WHAT IS EXPECTED: Lines with "softSpot": copy each one from the listing below.

· · · ·

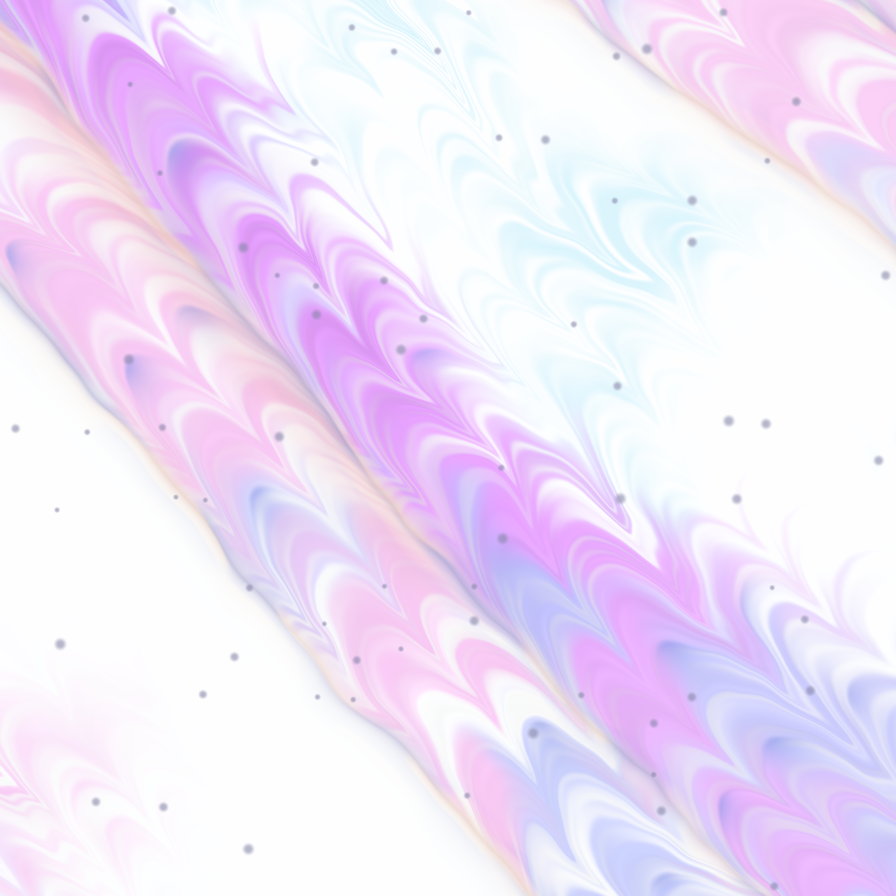
Write a three.js fragment shader that draws this texture.

```glsl
// Pastel marbled paint: diagonal bands of violet, pink and white, parted by thin seams.
// A rotated frame is split into lanes; a log-cosine bend turns stretched noise into
// nested plumes whose fibres sweep from a rounded nose into the seams.
varying vec2 vUv;

const vec2 FLOW = vec2(0.66, -0.75);       // direction of the bands
const vec2 ACROSS = vec2(0.75, 0.66);      // direction over the bands
const float LANE_START = 0.44;
const float LANE_WIDTH = 0.185;
const float BEND = 0.42;                   // length of the plume arms
const float NOSE_SPACING = 0.2;
const float SPECK_GRID = 24.0;

const vec3 WHITE = vec3(0.995, 0.998, 1.0);
const vec3 CYAN = vec3(0.82, 0.95, 0.99);
const vec3 PINK = vec3(0.96, 0.74, 0.94);
const vec3 LILAC = vec3(0.75, 0.78, 0.98);
const vec3 PERIWINKLE = vec3(0.69, 0.69, 0.97);
const vec3 MAGENTA = vec3(0.88, 0.59, 0.98);
const vec3 BLUE = vec3(0.55, 0.60, 0.92);
const vec3 SALMON = vec3(0.95, 0.74, 0.78);
const vec3 OCHRE = vec3(0.90, 0.79, 0.72);
const vec3 SLATE = vec3(0.62, 0.62, 0.78);

float hash(vec2 c) {
  return fract(sin(dot(c, vec2(127.1, 311.7))) * 43758.5453);
}

float noise(vec2 p) {
  vec2 i = floor(p), f = fract(p);
  f = f * f * (3.0 - 2.0 * f);
  return mix(mix(hash(i), hash(i + vec2(1.0, 0.0)), f.x),
             mix(hash(i + vec2(0.0, 1.0)), hash(i + vec2(1.0, 1.0)), f.x), f.y);
}

float fbm(vec2 p) {
  float sum = 0.0, gain = 0.53;
  for (int i = 0; i < 4; i++) {
    sum += gain * noise(p);
    p = p * 2.03 + 17.3;
    gain *= 0.5;
  }
  return sum;
}

// Shift along the flow that bends straight fibres into an arch over one lane
float arch(float lane) {
  float c = cos(1.5708 * (fract(lane) * 2.0 - 1.0));
  return log(sqrt(c * c + 0.02));
}

// Band that rises over lo.x..lo.y and falls over hi.x..hi.y
float band(float x, vec2 lo, vec2 hi) {
  return smoothstep(lo.x, lo.y, x) * (1.0 - smoothstep(hi.x, hi.y, x));
}

// Small dark grains, few and scattered
float specks(vec2 p) {
  vec2 cell = floor(p * SPECK_GRID);
  vec2 centre = 0.25 + 0.5 * vec2(hash(cell + 3.1), hash(cell + 8.7));
  vec2 d = fract(p * SPECK_GRID) - centre;
  float size = 0.07 + 0.09 * hash(cell + 5.5);
  return step(0.89, hash(cell)) * (1.0 - smoothstep(size * 0.3, size * 1.3, length(d)));
}

void main() {
  // Wavy band frame: a runs along the flow, b across it
  vec2 p = vUv;
  float a = dot(p, FLOW);
  float b = dot(p, ACROSS) + 0.06 * (fbm(p * 3.0) - 0.5) + 0.008 * (noise(p * 22.0) - 0.5);
  b -= 0.2 * (a + 0.11) * smoothstep(0.85, 1.15, b);

  // Plume coordinate: wide arches plus narrower, wandering ones
  float lane = (b - LANE_START) / LANE_WIDTH;
  float sub = 2.0 * lane + 0.7 * (noise(vec2(a * 5.0, b * 4.0)) - 0.5);
  float u = a + BEND * LANE_WIDTH * (0.5 * arch(lane) + 0.5 * arch(sub));
  u += 0.03 * (fbm(p * 9.0) - 0.5);

  // Fibres and slow colour drift, both following the plumes
  float fine = noise(vec2(u * 85.0, b * 14.0));
  float broad = noise(vec2(u * 27.0, b * 10.0) + 40.0);
  float fibre = 0.45 * fine + 0.55 * broad;
  float drift = 0.65 * noise(vec2(u * 8.0, b * 9.0) + 9.0) + 0.35 * broad;
  float cloud = fbm(p * 4.5 + 31.0);
  float cool = smoothstep(0.0, 0.4, a);

  // Where the paint lies
  float edge = 0.78 + 0.13 * smoothstep(0.0, 0.6, a);
  float pinkBand = band(b, vec2(0.432, 0.455), vec2(0.60, 0.635));
  float violetBand = band(b, vec2(0.612, 0.64), vec2(edge - 0.08, edge + 0.06) + 0.16 * (fibre - 0.5));
  float corner = smoothstep(1.165, 1.2, b);
  vec2 r = p - vec2(0.01, 0.09) + 0.1 * (cloud - 0.5);
  float stain = exp(-dot(r, r) / 0.013);
  float haze = band(b, vec2(0.74, 0.84), vec2(1.05, 1.17)) * smoothstep(0.42, 0.7, cloud);

  // Pale washes, then the strong violet band
  vec3 col = mix(WHITE, CYAN, haze * smoothstep(0.25, 0.75, fibre) * 0.75);
  vec3 tint = mix(LILAC, PINK, smoothstep(0.3, 0.6, drift + 0.12 - 0.25 * cool));
  float wash = max(max(pinkBand * 0.85, corner * 0.75), stain);
  col = mix(col, tint, wash * smoothstep(0.2, 0.75, fibre + 0.4 * (cloud - 0.5)));
  vec3 deep = mix(PERIWINKLE, MAGENTA, smoothstep(0.35, 0.68, drift + 0.08 - 0.14 * cool));
  float cover = violetBand * mix(0.95, 0.7, cool);
  col = mix(col, deep, cover * (0.4 + 0.6 * smoothstep(0.15, 0.65, fibre)));
  col += (fine - 0.5) * 0.1 * max(cover, 0.5 * wash);

  // Blue noses: sharp at the tip, fading downstream
  vec2 cell = vec2(floor(u / NOSE_SPACING), floor(sub));
  float tip = (fract(u / NOSE_SPACING) - 0.1 - 0.4 * hash(cell + 2.0)) * NOSE_SPACING;
  float side = fract(sub) * 2.0 - 1.0;
  float nose = smoothstep(0.0, 0.01, tip) * exp(-max(tip, 0.0) / 0.022) * exp(-side * side * 7.0);
  col = mix(col, BLUE, nose * step(0.45, hash(cell)) * max(violetBand, max(pinkBand, corner)) * 0.85);

  // Warm rim beside the main seam, then the seams themselves
  float rim = band(b, vec2(0.55, 0.62), vec2(0.622, 0.632)) * (1.0 - smoothstep(-0.15, 0.15, a));
  col = mix(col, SALMON, rim * (0.3 + 0.5 * fibre));
  float toSeam = abs(fract(lane + 0.5) - 0.5) * LANE_WIDTH;
  float inked = 1.0 - band(b, vec2(0.70, 0.74), vec2(1.08, 1.12));
  inked *= smoothstep(0.36, 0.42, b);
  vec3 seamTint = mix(OCHRE, SLATE, smoothstep(0.35, 0.7, noise(vec2(a * 14.0, b * 90.0))));
  float seam = 0.65 * exp(-toSeam / 0.006) + 0.25 * exp(-toSeam / 0.02);
  col = mix(col, seamTint, seam * inked * (0.35 + 0.5 * cloud));

  col = mix(col, SLATE * 0.85, specks(p) * 0.6);
  gl_FragColor = vec4(clamp(col, 0.0, 1.0), 1.0);
}
```
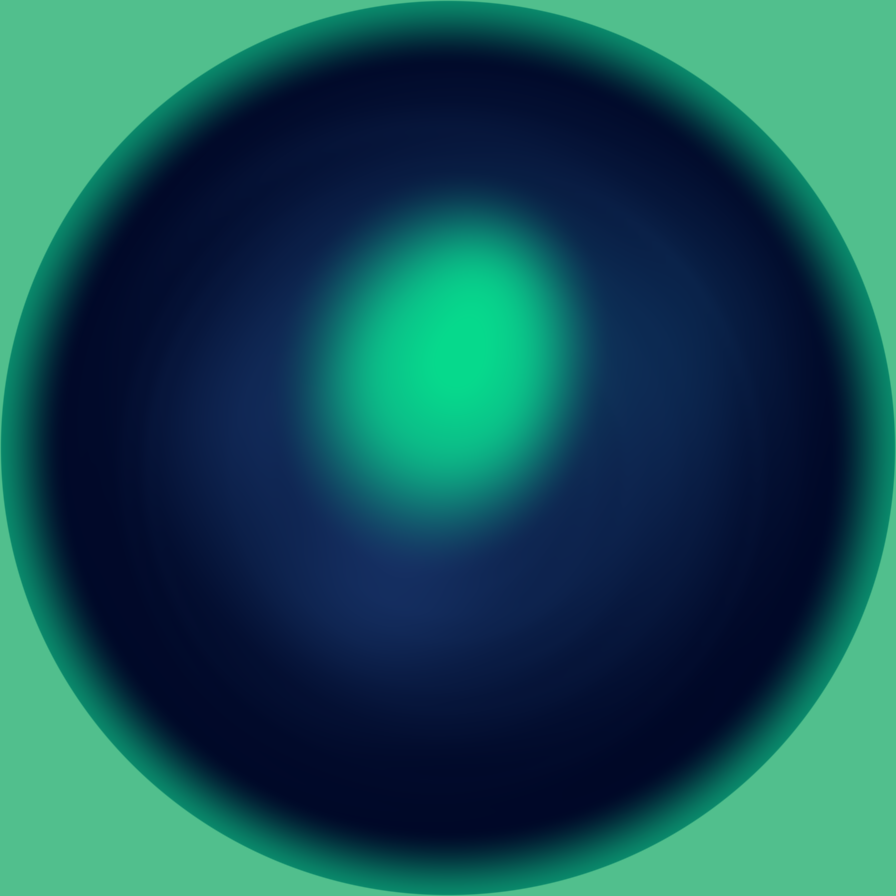
A WebGL 1 fragment shader for this background:

```glsl
precision highp float;
// A dark navy disc on a mint ground, lit by a soft green glow above its centre.
// Radial falloffs shade the disc and its green rim; the glow is a circle bent by
// low angular harmonics, and stretched noise adds faint concentric streaks.

uniform vec2 u_resolution;

const vec2 DISC_CENTER = vec2(0.5);
const float DISC_RADIUS = 0.499;
const float RIM_START = 0.425;
const float RIM_END = 0.51;

const vec2 SHADE_CENTER = vec2(0.515, 0.54);
const vec2 GLOW_CENTER = vec2(0.508, 0.586);
const float GLOW_RADIUS = 0.15;
const float STREAK_STRENGTH = 0.022;

const vec3 MINT = vec3(0.318, 0.750, 0.553);
const vec3 RIM_GREEN = vec3(0.040, 0.560, 0.430);
const vec3 DEEP_NAVY = vec3(0.000, 0.032, 0.155);
const vec3 NAVY = vec3(0.035, 0.112, 0.265);
const vec3 HALO_BLUE = vec3(0.105, 0.220, 0.440);
const vec3 HALO_TEAL = vec3(0.055, 0.220, 0.380);
const vec3 GLOW_TEAL = vec3(0.060, 0.660, 0.520);
const vec3 GLOW_CORE = vec3(0.025, 0.850, 0.550);

float hash(vec2 p) {
  return fract(sin(dot(p, vec2(127.1, 311.7))) * 43758.545);
}

float valueNoise(vec2 p) {
  vec2 cell = floor(p);
  vec2 f = fract(p);
  f = f * f * (3.0 - 2.0 * f);
  float low = mix(hash(cell), hash(cell + vec2(1.0, 0.0)), f.x);
  float high = mix(hash(cell + vec2(0.0, 1.0)), hash(cell + 1.0), f.x);
  return mix(low, high, f.y);
}

float softSpot(vec2 p, vec2 center, float size) {
  vec2 d = (p - center) / size;
  return exp(-dot(d, d));
}

// Distance from the glow centre, as a fraction of its uneven radius.
float glowDistance(vec2 p) {
  vec2 d = p - GLOW_CENTER;
  float dist = length(d);
  vec2 dir = d / max(dist, 0.0001);
  float radius = GLOW_RADIUS - 0.0125 * dir.x
               - 0.0125 * (dir.x * dir.x - dir.y * dir.y)
               + 0.015 * dir.x * dir.y;
  return dist / radius;
}

// Noise that varies quickly outwards and slowly around the disc.
float streaks(vec2 d) {
  float r = length(d);
  vec2 dir = d / max(r, 0.0001);
  float broad = valueNoise(vec2(r * 28.0 + dir.x, dir.y * 1.5 + 7.0));
  float fine = valueNoise(vec2(r * 75.0 + dir.y * 2.0, dir.x * 2.0 + 19.0));
  return 0.65 * broad + 0.35 * fine - 0.5;
}

vec3 discColor(vec2 p) {
  vec2 d = p - DISC_CENTER;
  float r = length(d);

  // Navy body, lightest slightly above the middle
  float shade = 1.0 - smoothstep(0.20, 0.42, length(p - SHADE_CENTER));
  vec3 color = mix(DEEP_NAVY, NAVY, shade);

  // Blue and teal halos around the glow
  color = mix(color, HALO_BLUE, 0.55 * softSpot(p, vec2(0.49, 0.55), 0.21));
  color = mix(color, HALO_BLUE, 0.60 * softSpot(p, vec2(0.44, 0.365), 0.11));
  color = mix(color, HALO_BLUE, 0.25 * softSpot(p, vec2(0.29, 0.53), 0.10));
  color = mix(color, HALO_TEAL, 0.42 * softSpot(p, vec2(0.73, 0.63), 0.13));

  // Faint circular streaks, fading towards the rim
  float streakMask = smoothstep(0.08, 0.22, r) * (1.0 - smoothstep(0.36, 0.45, r));
  color += STREAK_STRENGTH * streakMask * streaks(d) * vec3(0.5, 1.0, 1.3);

  // Green glow with a brighter core
  float t = glowDistance(p);
  color = mix(color, GLOW_TEAL, 1.0 - smoothstep(0.45, 1.40, t));
  float core = softSpot(p, GLOW_CENTER, 0.095)
             + 0.45 * softSpot(p, vec2(0.54, 0.68), 0.07);
  color = mix(color, GLOW_CORE, min(core, 1.0));

  // Rim light
  return mix(color, RIM_GREEN, smoothstep(RIM_START, RIM_END, r));
}

void main() {
  vec2 p = gl_FragCoord.xy / u_resolution;
  float pixel = 1.0 / min(u_resolution.x, u_resolution.y);
  float edge = length(p - DISC_CENTER) - DISC_RADIUS;
  float outside = smoothstep(-pixel, pixel, edge);
  gl_FragColor = vec4(mix(discColor(p), MINT, outside), 1.0);
}
```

· · · ·

RESULT OF THIS EXERCISE:
float softSpot(vec2 p, vec2 center, float size) {
  color = mix(color, HALO_BLUE, 0.55 * softSpot(p, vec2(0.49, 0.55), 0.21));
  color = mix(color, HALO_BLUE, 0.60 * softSpot(p, vec2(0.44, 0.365), 0.11));
  color = mix(color, HALO_BLUE, 0.25 * softSpot(p, vec2(0.29, 0.53), 0.10));
  color = mix(color, HALO_TEAL, 0.42 * softSpot(p, vec2(0.73, 0.63), 0.13));
  float core = softSpot(p, GLOW_CENTER, 0.095)
             + 0.45 * softSpot(p, vec2(0.54, 0.68), 0.07);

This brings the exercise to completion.